As the end of the year approaches, it’s customary for critics and fans to take stock of what happened throughout the past 12 months and start stamping their narratives upon it. For hip-hop, the most common refrain has seemed to be that 2014 was underwhelming. Now anyone who’s been following Potholes knows there’s been a stunning amount of good-to-great music released this year, but the lack of quality releases major label from major labels is striking; add that to the general malaise in the music industry and it looks like there could be a serious crisis. Well, Azealia Banks’ shows this drought affects the industry bigwigs far more than the actual artists. Her debut album, Broke With Expensive Taste, is everything that a major label album should be: ambitious, grandiose, teeming with ideas and energy. It’s not her fault Interscope had no idea what to do with it. Its loss is our gain and now that the album is finally out to the public, it’s proving to be just the prescription that hip-hop needed.
Azealia Banks has spent the past three years as a cautionary tale. Exploding onto the scene in 2011 with her single “212,” she quickly wasted her acclaim and goodwill by sparking public feuds seemingly every other week. But Broke With Expensive Taste acts as retroactive justification for her inability to always work well with others. It’s as uncompromising and individual as a debut album can be. It explodes with sounds, globe-trotting the musical world to pick the best styles and foreign accents. Even though the album can go off the rails, there are no awkward fits. From the screaming chorus of “Yung Rapunxel” to the vogue pop of “Chasing Time” to the utterly bizarre, surf rock collab with L.A. weirdo Ariel Pink (“Nude Beach A Go Go”), it all flows together and connects organically.
The global nature of this project shouldn’t betray that it’s truly a New York album. In an era when the mecca of hip-hop has been reduced to an antique store, Broke With Expensive Taste pushes the city into the new millennium.
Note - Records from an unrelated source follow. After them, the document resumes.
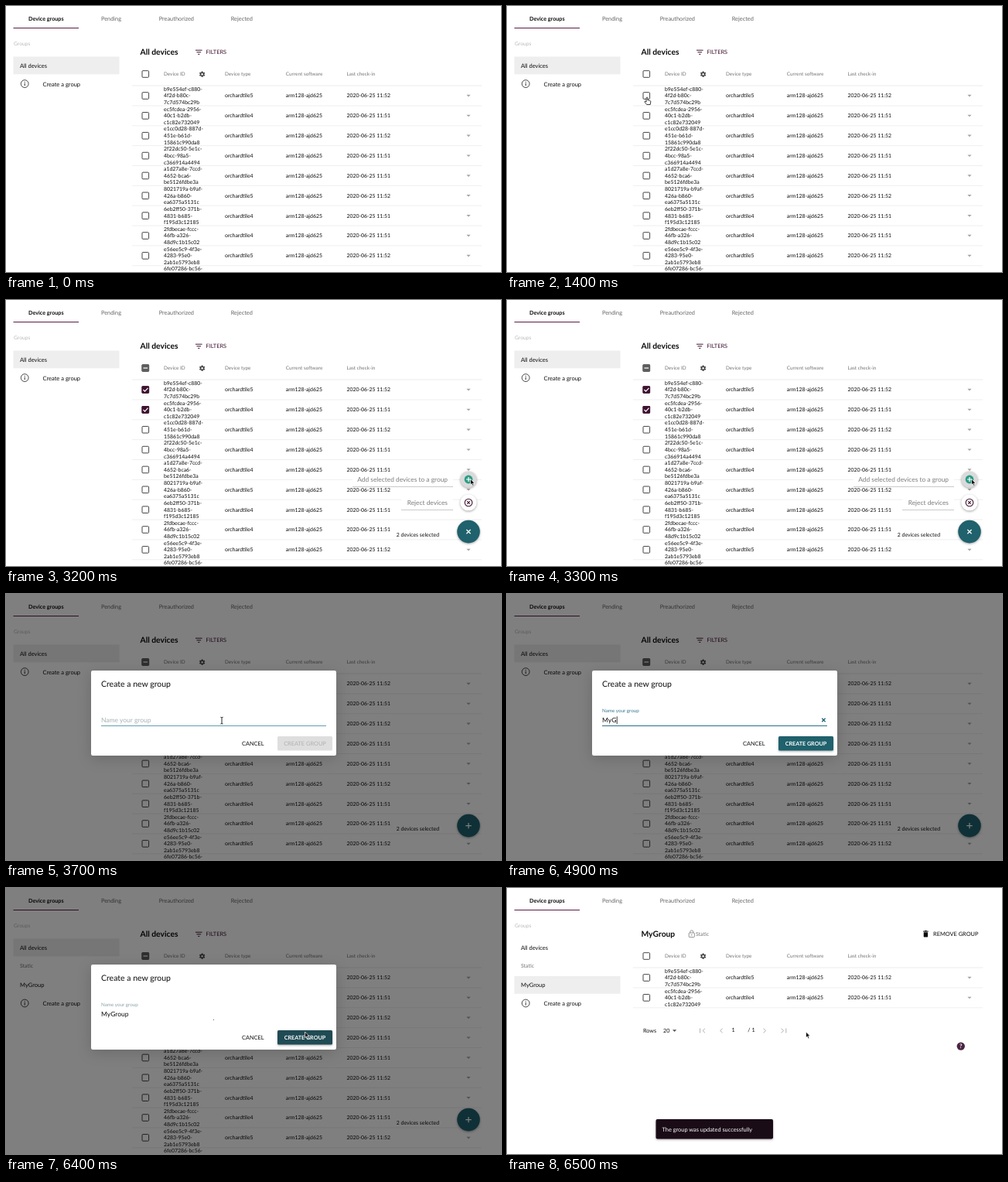
An HTML page that plays this animation: 640 by 344 pixels, repeating every 7100 ms.

```html
<!DOCTYPE html>
<html lang="en">
<head>
<meta charset="utf-8">
<title>Create a device group</title>
<style>
html, body { margin: 0; width: 100%; height: 100%; overflow: hidden; background: #fff; }
svg { display: block; width: 100vw; height: 100vh; }
text { font-family: Lato, "Open Sans", sans-serif; text-rendering: geometricPrecision; white-space: pre; }
.sheet { filter: drop-shadow(0 4px 9px rgba(0,0,0,.16)); }
.lift { filter: drop-shadow(0 1px 1.5px rgba(0,0,0,.35)); }
</style>
</head>
<body>
<svg id="stage" viewBox="0 0 640 344" preserveAspectRatio="none"></svg>
<script>
const LOOP = 7100, STEP = 100, ROW = 25.86;
const INK = '#0c0c0c', WINE = '#3f1230', TEAL = '#1f616c', GREY = '#747474';

// y is the optical middle of the line
const text = (x, y, s, o = {}) => {
  const { size = 6.9, fill = INK, weight = 400, anchor = 'start', id = '' } = o;
  return `<text ${id && `id="${id}"`} x="${x}" y="${(y + size * .34).toFixed(2)}" font-size="${size}"
    font-weight="${weight}" fill="${fill}" text-anchor="${anchor}">${s}</text>`;
};
const rect = (x, y, w, h, fill, more = '') =>
  `<rect x="${x}" y="${y}" width="${w}" height="${h}" fill="${fill}" ${more}/>`;
const circle = (x, y, r, fill, more = '') => `<circle cx="${x}" cy="${y}" r="${r}" fill="${fill}" ${more}/>`;
const line = (d, color, w = 1, more = '') =>
  `<path d="${d}" fill="none" stroke="${color}" stroke-width="${w}" ${more}/>`;
const group = (id, body, more = '') => `<g id="${id}" ${more}>${body}</g>`;
const caret = (x, y, color) => `<path d="M${x - 2.6} ${y - 1.2}h5.2l-2.6 2.7z" fill="${color}"/>`;

const box = y => rect(176, y - 4.3, 8.6, 8.6, '#fff', 'rx="1" stroke="#444" stroke-width="1"');
const checked = (id, y) => group(id, rect(175.5, y - 4.8, 9.6, 9.6, WINE, 'rx="1.2"') +
  line(`M177.5 ${y}l2 2.2 4-4.4`, '#fff', 1.2));

const devices = [
  'b9e554ef-c880- 4f2d-b80c- 7c7d574bc29b', 'ec5fcdea-2956- 40c1-b2db- c1c82e732049',
  'e1cc0d28-887d- 451e-b61d- 15861c990da8', '2f22dc50-5e1c- 4bcc-98a5- c366914a4494',
  'a1d27a8e-7ccd- 4652-bca6- be5126fdbe3a', '8021719a-b9af- 426a-b860- ea6375a5131c',
  '6eb2ff50-371b- 4831-b685- f195d3c12185', '2fdbecae-fccc- 46fb-a326- 48d9c1b15c02',
  'e56ee5c9-4f3e- 4283-95e0- 2ab1e5793eb8', '6fe07286-bc56-'
];
const rowY = i => 116 + ROW * i;

function row(id, i) {
  const y = rowY(i), newer = i === 0 || i % 3 === 2;
  const lines = id.split(' ').map((s, n) => text(204, y + (n - 1) * ROW / 3, s)).join('');
  if (i > 8) return lines;
  return lines + box(y) +
    text(283, y, 'orchardtile' + (newer ? 5 : 4)) +
    text(361.8, y, 'arm128-ajd625') +
    text(440.5, y, '2020-06-25 11:5' + (newer ? 2 : 1)) +
    caret(598, y, '#a5a5a5') +
    line(`M163 ${y + ROW / 2}H615`, '#ebebeb', .8);
}

function gear(x, y) {
  let teeth = '';
  for (let a = 0; a < 360; a += 60)
    teeth += rect(x - .9, y - 3.7, 1.8, 2, '#444', `transform="rotate(${a} ${x} ${y})"`);
  return teeth + circle(x, y, 2, '#fff', 'stroke="#444" stroke-width="1.4"');
}

const head = { size: 6.4, fill: GREY }, tab = { size: 7.4, fill: '#666', anchor: 'middle' };
const side = { size: 7.5 }, title = { size: 10.3, weight: 700 }, button = { size: 7.4 };

const tabs =
  text(51.8, 16.5, 'Device groups', { ...tab, size: 7.2, weight: 700, fill: INK }) +
  text(136, 16.5, 'Pending', tab) + text(220.3, 16.5, 'Preauthorized', tab) +
  text(304.8, 16.5, 'Rejected', tab) + rect(9.5, 28, 84.5, 1, '#5a1c43');

const sidebar =
  text(10, 49, 'Groups', { fill: '#b9b9b9', size: 6.7 }) +
  rect(9.5, 65.5, 137, 22.8, '#eee', 'id="pick"') +
  text(18, 77, 'All devices', side) +
  group('added', text(18, 101, 'Static', { fill: GREY }) + text(18, 125.3, 'MyGroup', side)) +
  group('create', circle(24.2, 100.6, 4.9, 'none', 'stroke="#333" stroke-width=".9"') +
    rect(23.7, 99.8, 1, 3.4, '#333') + rect(23.7, 97.9, 1, 1.1, '#333') +
    text(47.5, 101, 'Create a group', side));

const allHead = group('allHead',
  text(173.5, 59.7, 'All devices', title) +
  line('M245 57.2h8.6M246.5 59.8h5.6M248.2 62.4h2.2', WINE, 1) +
  text(258.5, 59.7, 'FILTERS', { ...button, fill: WINE }));

const groupHead = group('groupHead',
  text(173.5, 59.7, 'MyGroup', title) +
  rect(235.2, 58, 7.2, 5.6, 'none', 'rx=".8" stroke="#888" stroke-width=".9"') +
  line('M236.8 58v-1.2a2 2 0 0 1 4 0V58', '#888', .9) + circle(238.8, 60.8, .8, '#888') +
  text(244, 59.7, 'Static', { fill: GREY }) +
  rect(538.7, 57.2, 5.4, 6.3, INK, 'rx=".7"') + rect(538, 55.6, 6.8, 1, INK) + rect(540, 54.9, 2.8, 1, INK) +
  text(551, 59.7, 'REMOVE GROUP', button));

const table =
  box(88) + text(204, 88.3, 'Device ID', head) + gear(253.6, 88.2) +
  text(283, 88.3, 'Device type', head) + text(361.8, 88.3, 'Current software', head) +
  text(440.5, 88.3, 'Last check-in', head) + line('M163 103H615', '#e6e6e6', .8) +
  devices.slice(0, 2).map(row).join('') +
  group('rest', devices.slice(2).map((d, i) => row(d, i + 2)).join('')) +
  group('some', rect(175.5, 83.2, 9.6, 9.6, '#5e5e5e', 'rx="1.2"') + rect(177.5, 87.4, 5.6, 1.2, '#fff')) +
  checked('check0', rowY(0)) + checked('check1', rowY(1));

const pager = group('pager',
  text(176, 184.5, 'Rows', { size: 7.2 }) + text(202, 184.5, '20', { size: 7.2 }) + caret(216.6, 184.5, '#555') +
  line('M249.6 181.5v6M256 181.7l-3 2.8 3 2.8M278.7 181.7l-3 2.8 3 2.8', '#aaa', .9) +
  text(292.7, 183.8, '1', { size: 7.2, anchor: 'middle' }) + text(311.3, 183.8, '/ 1', { size: 7.2 }) +
  line('M331.5 181.7l3 2.8-3 2.8M354.6 181.7l3 2.8-3 2.8M360.8 181.5v6', '#aaa', .9) +
  circle(586.8, 204.6, 5.2, '#4a2440') +
  text(586.8, 204.7, '?', { size: 7.6, weight: 700, fill: '#fff', anchor: 'middle' }));

const snack = group('snack', rect(192.5, 299, 151.5, 25.5, '#1a0c17', 'rx="2" class="lift"') +
  text(200.5, 312, 'The group was updated successfully', { size: 7.4, fill: '#fff' }));

const action = (id, y, x, label, fill, icon) => group(id,
  rect(x, y - 9, 578 - x, 18.5, '#fff', 'fill-opacity=".9"') +
  line(`M${x} ${y + 9.5}H578`, '#c4c4c4', .9) +
  text(571, y, label, { size: 8.4, fill: '#7c7c7c', anchor: 'end' }) +
  circle(598, y, 10.6, fill, 'class="lift"') + icon);

const dial =
  action('add', 232, 448, 'Add selected devices to a group', '#dadada',
    circle(598, 232, 5.4, '#2c9c86') + line('M595 232h6M598 229v6', '#fff', 1.2)) +
  action('reject', 262, 511, 'Reject devices', '#fff',
    circle(598, 262, 4.8, '#fff', `stroke="${WINE}" stroke-width="1.1"`) +
    line('M596.2 260.2l3.6 3.6M599.8 260.2l-3.6 3.6', WINE, 1.1)) +
  text(560, 303.3, '', { id: 'count', anchor: 'end' }) +
  group('fab', circle(0, 0, 14.8, TEAL, 'class="lift"') +
    group('plus', line('M-3.7 0H3.7M0-3.7V3.7', '#fff', 1.2)));

const dialog = rect(0, 0, 640, 344, '#000', 'id="dim"') + group('dialog',
  rect(110, 99, 317, 110, '#fff', 'rx="2.2" class="sheet"') +
  text(123, 116.6, 'Create a new group', { size: 10.5 }) +
  group('label', text(0, 0, 'Name your group', { size: 8.5, fill: 'inherit' })) +
  text(123, 163.3, '', { size: 8.5, id: 'name' }) + rect(0, 158.3, .8, 9.8, INK, 'id="beam"') +
  rect(123, 170, 291, 1, TEAL, 'id="under"') +
  group('clear', line('M407.2 160.8l4.4 4.4M411.6 160.8l-4.4 4.4', '#1d5f78', 1.3)) +
  text(305, 193.2, 'CANCEL', button) +
  rect(351, 184, 71, 18.5, TEAL, 'id="ok" rx="1.5"') +
  text(386.5, 193.2, 'CREATE GROUP', { size: 7.2, weight: 700, anchor: 'middle', id: 'okText' }));

const edge = 'stroke="#fff" stroke-width=".7" stroke-linejoin="round"';
const pointer = group('pointer',
  group('arrow', `<path d="M0 0V7.6L1.8 6 3.1 8.9 4.4 8.3 3.2 5.5H5.5Z" fill="#111" ${edge}/>`) +
  group('hand', `<path d="M-.9.3C-.9-.8.9-.8.9.3V3.2L3.8 3.9Q5 4.2 4.8 5.4L4.2 9H-.3L-3 5.7Q-3.4 4.6-2.2 4.6L-.9 5.6Z"
    fill="#fff" stroke="#111" stroke-width=".8" stroke-linejoin="round"/>`) +
  group('ibeam', line('M-1.6-4.4Q0-4.4 0-3.4V3.4Q0 4.4-1.6 4.4M1.6-4.4Q0-4.4 0-3.4M0 3.4Q0 4.4 1.6 4.4', '#111', .9)));

const stage = document.getElementById('stage');
stage.innerHTML = rect(0, 0, 640, 344, '#fff') + tabs + sidebar + allHead + groupHead + table +
  pager + dial + dialog + snack + pointer;

const el = {};
stage.querySelectorAll('[id]').forEach(n => el[n.id] = n);
const set = (id, attrs) => { for (const k in attrs) el[id].setAttribute(k, attrs[k]); };
const show = (id, on) => set(id, { opacity: on ? 1 : 0 });
const ramp = (t, a, b) => Math.min(1, Math.max(0, (t - a) / (b - a)));
const ease = p => p * p * (3 - 2 * p);
const last = (list, t) => list.reduce((hit, k) => k[0] <= t ? k : hit, list[0]);

const path = [
  [400, 353, 312, 'arrow'], [600, 337, 208, 'arrow'], [1000, 182, 121, 'arrow'], [1200, 181, 118.5, 'hand'],
  [1700, 181, 118.5, 'hand'], [1900, 181, 144, 'hand'], [2200, 181, 144, 'arrow'],
  [2700, 598, 298, 'hand'], [3000, 598, 298, 'arrow'], [3200, 600.5, 231.5, 'arrow'],
  [3400, 600.5, 231.5, 'arrow'], [3500, 589, 228, 'arrow'], [3700, 279, 163.7, 'ibeam'],
  [4400, 279, 163.7, ''], [5600, 279, 163.7, 'ibeam'], [5800, 300, 166, 'arrow'],
  [6100, 386.5, 186, 'arrow'], [LOOP, 386.5, 186, 'arrow']
];
const typing = [[0, 0], [4400, 1], [4600, 2], [4900, 3], [5000, 4], [5200, 5], [5400, 6], [5600, 7]];

function movePointer(t) {
  const k = last(path, t), next = path[path.indexOf(k) + 1] || k;
  const p = ease(ramp(t, k[0], next[0]));
  set('pointer', { transform: `translate(${k[1] + (next[1] - k[1]) * p} ${k[2] + (next[2] - k[2]) * p})` });
  for (const kind of ['arrow', 'hand', 'ibeam']) show(kind, t >= 400 && k[3] === kind);
}

function drawPage(t, done) {
  const added = t >= 6300;
  show('added', added);
  set('create', { transform: `translate(0 ${added ? 48.4 : 0})` });
  set('pick', { y: done ? 114 : 65.5 });
  show('allHead', !done);
  for (const id of ['groupHead', 'pager', 'snack']) show(id, done);
  show('rest', !done);
  show('some', t >= 1500 && !done);
  show('check0', t >= 1500 && !done);
  show('check1', t >= 2000 && !done);
}

function drawDial(t, done) {
  const grow = done ? 0 : ramp(t, 1400, 1600), close = ramp(t, 3300, 3500);
  const open = ramp(t, 2700, 2900) - close;
  set('fab', { transform: `translate(598 299.6) scale(${grow})` });
  show('count', grow === 1);
  el.count.textContent = t < 2000 ? '1 device selected' : '2 devices selected';
  set('plus', { transform: `rotate(${45 * open})` });
  set('reject', { opacity: open });
  set('add', { opacity: ramp(t, 2800, 3000) - close });
}

function drawDialog(t, done) {
  const fade = done ? 0 : ramp(t, 3300, 3500);
  set('dim', { opacity: fade * .5 });
  set('dialog', { opacity: fade });
  const n = last(typing, t)[1], up = ramp(t, 4300, 4500), busy = t >= 6300;
  el.name.textContent = 'MyGroup'.slice(0, n);
  set('label', {
    transform: `translate(123 ${163.5 - 13 * up}) scale(${1 - .26 * up})`,
    fill: busy ? '#8ba3a8' : up ? '#3a7890' : '#a9b0b2'
  });
  set('beam', { x: 123.4 + el.name.getComputedTextLength() });
  show('beam', n && t < 5800);
  show('clear', n && !busy);
  const w = 291 * ramp(t, 3400, 3600) * (1 - ramp(t, 6100, 6400)) + (busy ? 1 : 0);
  set('under', { x: 268.5 - w / 2, width: w, fill: n ? '#2a6f86' : '#62a0ae' });
  set('ok', { fill: !n ? '#dedede' : t >= 6100 ? '#204b54' : TEAL, class: n ? 'lift' : '' });
  set('okText', { fill: n ? '#fff' : '#b0b0b0', 'font-weight': n ? 700 : 400, 'font-size': n ? 7.2 : 7.4 });
}

function draw(t) {
  const done = t >= 6500;
  drawPage(t, done);
  drawDial(t, done);
  drawDialog(t, done);
  movePointer(t);
}

const start = performance.now();
function tick() {
  const t = (performance.now() - start) % LOOP;
  draw(Math.floor(t / STEP) * STEP);
  requestAnimationFrame(tick);
}
tick();
</script>
</body>
</html>
```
Banks hosts a rapping clinic for starry-eyed strugglers throughout the entire album. Her brash delivery, paired with syllabic layering, is reminiscent of fellow Harlem rapper Cam’ron. It’s a connection to the city’s golden past without falling dependent on it. Instead, the album searches for a modern, schizophrenic sound and tone more accurately drawn from New York’s eclectic verve.
That ethos immediately shines through on the album’s first quarter. Opening track “Idle Delilah” starts as a minimal dance beat before slowly adding more elements until it bursts at the seams. “Chasing Time” is an up-tempo, party-rap track that soon morphs into a Latin salsa jam. Next up is “Desperado,” a blunted, jazzy, boom bap loop that glitches apart halfway through. The sinewy glue keeping all these elements intertwined is, quite obviously but also significantly, Azealia Banks herself, rapping her ass off, displaying songwriting skills beyond her age and switching between singing and rapping so flawlessly that it should make pop rap superstars like Drake and Nicki Minaj a little uneasy.
Broke With Expensive Taste is a tremendous debut stuffed with ideas, but it’s also a bold statement about what music can be in 2014. The last few years have seen a glut of incredibly talented female rappers from all parts of the country. Yet for all the prospects, no focal point or landmark album has torn the gates open. For this whole year, it looked like it was going to be Nicki Minaj’s The Pink Print, supposedly a “blueprint” of sorts for female rappers going forward. While we’re still waiting on that, it looks like Banks beat her to the punch. Broke With Expensive Taste is a genre-breaking (not “bending,” but breaking) tour de force that paves the way for all female rappers, who should look and sound like anything they want to.
4 out of 5
You can purchase Broke With Expensive Taste on Amazon.